          • Pudding/Yogurt Painting: Instead of using regular paint, swap it out with pudding or yogurt. Let your toddler draw with these foods on a paper washable plate. Helps baby build fine motor skills, sense of touch and totally safe to eat.

          • Big Kid Cup: Is baby drinking from an open cup yet? Be patient and give baby a lot of time to practice learning new skills. Helps baby meet feeding milestones.

          • My Purse: Fill a purse with items similar to those you usually carry. Include a toy cell phone, mirror, fake keys, and a wallet. Watch as baby takes items out of the purse and plays with them just like you! Helps baby develop fine motor skills and pretend play.

          • Photo Album: Take photos of family and friends close to baby. Place photos in a small photo album and go through the book with baby. Point to every photo and say family members' names. Helps baby build language skills.

          • Stack Town: Give baby stackable items e.g. cups. Baby will enjoy playing with the different sized toys and creating a tall tower. Helps baby develop spatial reasoning skills by learning how different sized items can fit together.

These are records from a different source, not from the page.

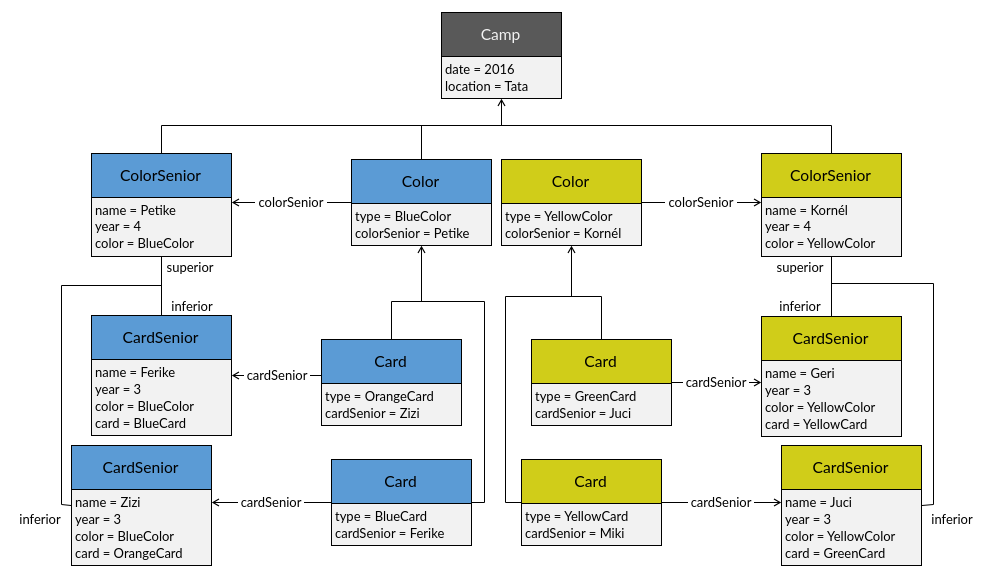
<!DOCTYPE html>
<html lang="en">
<head>
<meta charset="utf-8">
<title>Camp object diagram</title>
<style>
:root {
  --ink: #000;
  --paper: #fff;
  --body: #f2f2f2;
  --camp: #595959;
  --blue: #5b9bd5;
  --yellow: #d0cd19;
}
* { box-sizing: border-box; margin: 0; padding: 0; }
html, body { width: 992px; height: 578px; overflow: hidden; background: var(--paper); }
.diagram {
  position: relative;
  width: 992px;
  height: 578px;
  overflow: hidden;
  color: var(--ink);
  font: 13px/17px Lato, "Open Sans", sans-serif;
}
.node {
  position: absolute;
  width: 141px;
  border: 1px solid var(--ink);
  background: var(--body);
  white-space: nowrap;
}
.node h2 {
  display: flex;
  align-items: center;
  justify-content: center;
  height: 44px;
  padding-right: 2px;
  border-bottom: 1px solid var(--ink);
  font-size: 15.6px;
  font-weight: 400;
}
.node ul { list-style: none; padding: 4px 3px 3px; }
.color-senior li + li { position: relative; top: -1px; }
.camp { width: 121px; }
.camp h2 { background: var(--camp); color: var(--body); }
.blue h2 { background: var(--blue); }
.yellow h2 { background: var(--yellow); }
.connectors { position: absolute; left: 0; top: 0; fill: none; stroke: var(--ink); stroke-width: 1; }
.label {
  position: absolute;
  height: 17px;
  text-align: center;
  white-space: nowrap;
  transform: translateX(-50%);
}
.on-line { background: var(--paper); }
.wide { width: 72px; }
.narrow { width: 66px; }
</style>
</head>
<body>
<main class="diagram">

  <section class="node camp" style="left:441px;top:12px">
    <h2>Camp</h2>
    <ul><li>date = 2016</li><li>location = Tata</li></ul>
  </section>

  <section class="node blue color-senior" style="left:91px;top:153px">
    <h2>ColorSenior</h2>
    <ul><li>name = Petike</li><li>year = 4</li><li>color = BlueColor</li></ul>
  </section>
  <section class="node blue" style="left:351px;top:159px">
    <h2>Color</h2>
    <ul><li>type = BlueColor</li><li>colorSenior = Petike</li></ul>
  </section>
  <section class="node yellow" style="left:501px;top:159px">
    <h2>Color</h2>
    <ul><li>type = YellowColor</li><li>colorSenior = Kornél</li></ul>
  </section>
  <section class="node yellow color-senior" style="left:761px;top:153px">
    <h2>ColorSenior</h2>
    <ul><li>name = Kornél</li><li>year = 4</li><li>color = YellowColor</li></ul>
  </section>

  <section class="node blue" style="left:91px;top:315px">
    <h2>CardSenior</h2>
    <ul><li>name = Ferike</li><li>year = 3</li><li>color = BlueColor</li><li>card = BlueCard</li></ul>
  </section>
  <section class="node blue" style="left:321px;top:339px">
    <h2>Card</h2>
    <ul><li>type = OrangeCard</li><li>cardSenior = Zizi</li></ul>
  </section>
  <section class="node yellow" style="left:531px;top:339px">
    <h2>Card</h2>
    <ul><li>type = GreenCard</li><li>cardSenior = Juci</li></ul>
  </section>
  <section class="node yellow" style="left:761px;top:316px">
    <h2>CardSenior</h2>
    <ul><li>name = Geri</li><li>year = 3</li><li>color = YellowColor</li><li>card = YellowCard</li></ul>
  </section>

  <section class="node blue" style="left:71px;top:445px">
    <h2>CardSenior</h2>
    <ul><li>name = Zizi</li><li>year = 3</li><li>color = BlueColor</li><li>card = OrangeCard</li></ul>
  </section>
  <section class="node blue" style="left:331px;top:459px">
    <h2>Card</h2>
    <ul><li>type = BlueCard</li><li>cardSenior = Ferike</li></ul>
  </section>
  <section class="node yellow" style="left:521px;top:459px">
    <h2>Card</h2>
    <ul><li>type = YellowCard</li><li>cardSenior = Miki</li></ul>
  </section>
  <section class="node yellow" style="left:781px;top:445px">
    <h2>CardSenior</h2>
    <ul><li>name = Juci</li><li>year = 3</li><li>color = YellowColor</li><li>card = GreenCard</li></ul>
  </section>

  <svg class="connectors" width="992" height="578" viewBox="0 0 992 578" aria-hidden="true">
    <defs>
      <marker id="arrow" markerUnits="userSpaceOnUse" markerWidth="9" markerHeight="9" refX="7" refY="4.5" orient="auto">
        <path d="M1 1L7 4.5L1 8" fill="none" stroke="#000" stroke-width="1.2"/>
      </marker>
    </defs>
    <g id="camp-tree">
      <path d="M161.5 153V125.5H831.5V153M421.5 159V125.5"/>
      <path d="M501.5 125V100" marker-end="url(#arrow)"/>
    </g>
    <g id="color-cards">
      <path d="M391.5 339V301.5H484.5V502.5H472"/>
      <path d="M421.5 301V247" marker-end="url(#arrow)"/>
      <path d="M601.5 339V296.5H505.5V502.5H521"/>
      <path d="M571.5 296V247" marker-end="url(#arrow)"/>
    </g>
    <g id="seniors">
      <path d="M161.5 257V315M161.5 285.5H61.5V504.5L71 505.5"/>
      <path d="M831.5 257V316M831.5 283.5H933.5V504.5L922 505.5"/>
    </g>
    <g id="senior-links" marker-end="url(#arrow)">
      <path d="M351 202.5H233"/>
      <path d="M642 202.5H760"/>
      <path d="M321 375.5H233"/>
      <path d="M672 382.5H760"/>
      <path d="M331 502.5H213"/>
      <path d="M662 502.5H780"/>
    </g>
  </svg>

  <span class="label on-line wide" style="left:291px;top:194px">colorSenior</span>
  <span class="label on-line wide" style="left:701px;top:194px">colorSenior</span>
  <span class="label on-line narrow" style="left:277px;top:367px">cardSenior</span>
  <span class="label on-line narrow" style="left:716px;top:374px">cardSenior</span>
  <span class="label on-line narrow" style="left:271px;top:494px">cardSenior</span>
  <span class="label on-line narrow" style="left:721px;top:494px">cardSenior</span>

  <span class="label" style="left:190px;top:259px">superior</span>
  <span class="label" style="left:192px;top:298px">inferior</span>
  <span class="label" style="left:800px;top:259px">superior</span>
  <span class="label" style="left:800px;top:298px">inferior</span>
  <span class="label" style="left:40px;top:511px">inferior</span>
  <span class="label" style="left:952px;top:511px">inferior</span>
</main>
</body>
</html>
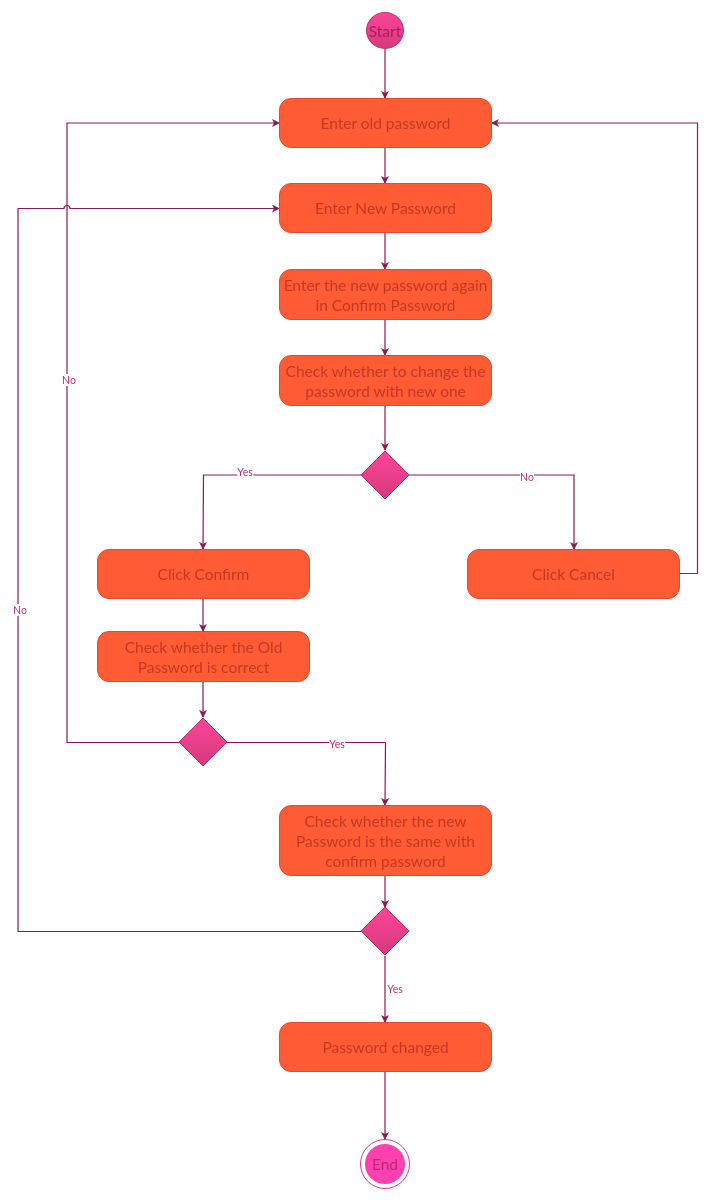
<!DOCTYPE html>
<html lang="en">
<head>
<meta charset="utf-8">
<title>Change password flowchart</title>
<style>
:root {
  --paper: #ffffff;
  --step: #ff5c35;
  --step-edge: #e5482f;
  --step-text: #c03a22;
  --line: #8e1a4e;
  --label: #c2286f;
  --pink-top: #ff4499;
  --pink-bottom: #d43a7c;
  --end-fill: #ff40ae;
  --node-text: #a31f5c;
}
* { box-sizing: border-box; }
html, body { margin: 0; overflow: hidden; }
.flowchart {
  position: relative;
  width: 716px;
  height: 1200px;
  overflow: hidden;
  background: var(--paper);
  font-family: Lato, "Open Sans", sans-serif;
}
.connectors { position: absolute; left: 0; top: 0; }
.connectors .lines { fill: none; stroke: var(--line); stroke-width: 1.2; }
.arrowhead { fill: var(--line); }
.decision { fill: url(#pink); stroke: #b8306c; stroke-width: 1; }
.step, .terminal, .label {
  position: absolute;
  display: flex;
  align-items: center;
  justify-content: center;
  text-align: center;
  white-space: nowrap;
}
.step {
  left: 279px;
  width: 213px;
  height: 50px;
  border: 1px solid var(--step-edge);
  border-radius: 12px;
  background: var(--step);
  color: var(--step-text);
  font-size: 15.5px;
  line-height: 20px;
}
.confirm-branch { left: 97px; }
.cancel-branch { left: 467px; }
.terminal { border-radius: 50%; font-size: 15.5px; color: var(--node-text); }
.start {
  left: 366px; top: 12px; width: 38px; height: 37px;
  border: 1px solid #b8306c;
  background: linear-gradient(var(--pink-top), var(--pink-bottom));
}
.end {
  left: 360px; top: 1139px; width: 50px; height: 50px;
  border: 1px solid #e0368f;
  padding: 4px;
  background: var(--end-fill) content-box;
  background: radial-gradient(circle, var(--end-fill) 19.5px, var(--paper) 20.5px);
  color: #b8287c;
}
.label {
  height: 12px;
  transform: translate(-50%, -50%);
  background: var(--paper);
  color: var(--label);
  font-size: 10.5px;
  line-height: 12px;
}
</style>
</head>
<body>
<main class="flowchart">
  <svg class="connectors" width="716" height="1200" viewBox="0 0 716 1200" aria-hidden="true">
    <defs>
      <linearGradient id="pink" x1="0" y1="0" x2="0" y2="1">
        <stop offset="0" stop-color="#ff4499"/>
        <stop offset="1" stop-color="#d43a7c"/>
      </linearGradient>
      <marker id="arrow" markerUnits="userSpaceOnUse" markerWidth="8" markerHeight="8" refX="7" refY="4" orient="auto">
        <path class="arrowhead" d="M0 0 L8 4 L0 8 L2 4 Z"/>
      </marker>
      <polygon id="diamond" points="0,-24 24,0 0,24 -24,0"/>
    </defs>
    <g class="lines" marker-end="url(#arrow)">
      <g style="marker-end:url(#arrow)">
        <path d="M385 49 V98"/>
        <path d="M385 148 V183"/>
        <path d="M385 233 V269"/>
        <path d="M385 320 V355"/>
        <path d="M385 405 V450"/>
        <path d="M361 475 H203.5 L203 549"/>
        <path d="M409 475 H574 V549"/>
        <path d="M679 573.5 H697.5 V123 H492"/>
        <path d="M203 599 V631"/>
        <path d="M203 681 V717"/>
        <path d="M179 742.5 H67 V123 H279"/>
        <path d="M227 742.5 H385.5 L385 805"/>
        <path d="M385 876 V907"/>
        <path d="M361 931.5 H18 V208.5 H64 A3 3 0 0 1 70 208.5 H279"/>
        <path d="M385 956 V1022"/>
        <path d="M385 1072 V1139"/>
      </g>
    </g>
    <use class="decision" href="#diamond" x="385" y="475"/>
    <use class="decision" href="#diamond" x="203" y="742"/>
    <use class="decision" href="#diamond" x="385" y="931"/>
  </svg>

  <div class="terminal start">Start</div>
  <div class="step" style="top:98px">Enter old password</div>
  <div class="step" style="top:183px">Enter New Password</div>
  <div class="step" style="top:269px;height:51px">Enter the new password again<br>in Confirm Password</div>
  <div class="step" style="top:355px;height:51px">Check whether to change the<br>password with new one</div>
  <div class="step confirm-branch" style="top:549px">Click Confirm</div>
  <div class="step cancel-branch" style="top:549px">Click Cancel</div>
  <div class="step confirm-branch" style="top:631px;height:51px">Check whether the Old<br>Password is correct</div>
  <div class="step" style="top:805px;height:71px">Check whether the new<br>Password is the same with<br>confirm password</div>
  <div class="step" style="top:1022px">Password changed</div>
  <div class="terminal end">End</div>

  <span class="label" style="left:245px;top:472px">Yes</span>
  <span class="label" style="left:527px;top:477px">No</span>
  <span class="label" style="left:69px;top:380px">No</span>
  <span class="label" style="left:20px;top:610px">No</span>
  <span class="label" style="left:337px;top:744px">Yes</span>
  <span class="label" style="left:395px;top:989px">Yes</span>
</main>
</body>
</html>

          • Here and there: Instead of using babble or baby words, speak simply to baby. They should understand simple directions like “Pick that toy up” or “No, don’t touch that.” Helps baby develop communication skills.

          • Let's Jam: Give baby two safe objects to smash together e.g. a plastic cup and a wooden spoon and let them discover the sounds they make. Try tapping a simple rhythm and have baby copy you. Helps baby learn how to interact with others.

          • Scent-sation: Keep baby in the kitchen while you cook to let them experience new types of smells. Place a small bit of food, baby lotion, or a flower in different small containers and let baby smell (without inhaling) it. Helps baby develop sense of smell, discover and enjoy new smells.

          • Shoe time: Is baby walking? If they are, get them used to shoes by presenting them as toys. Show them how you put your own shoes and baby will tend to imitate and want to get their shoes on too.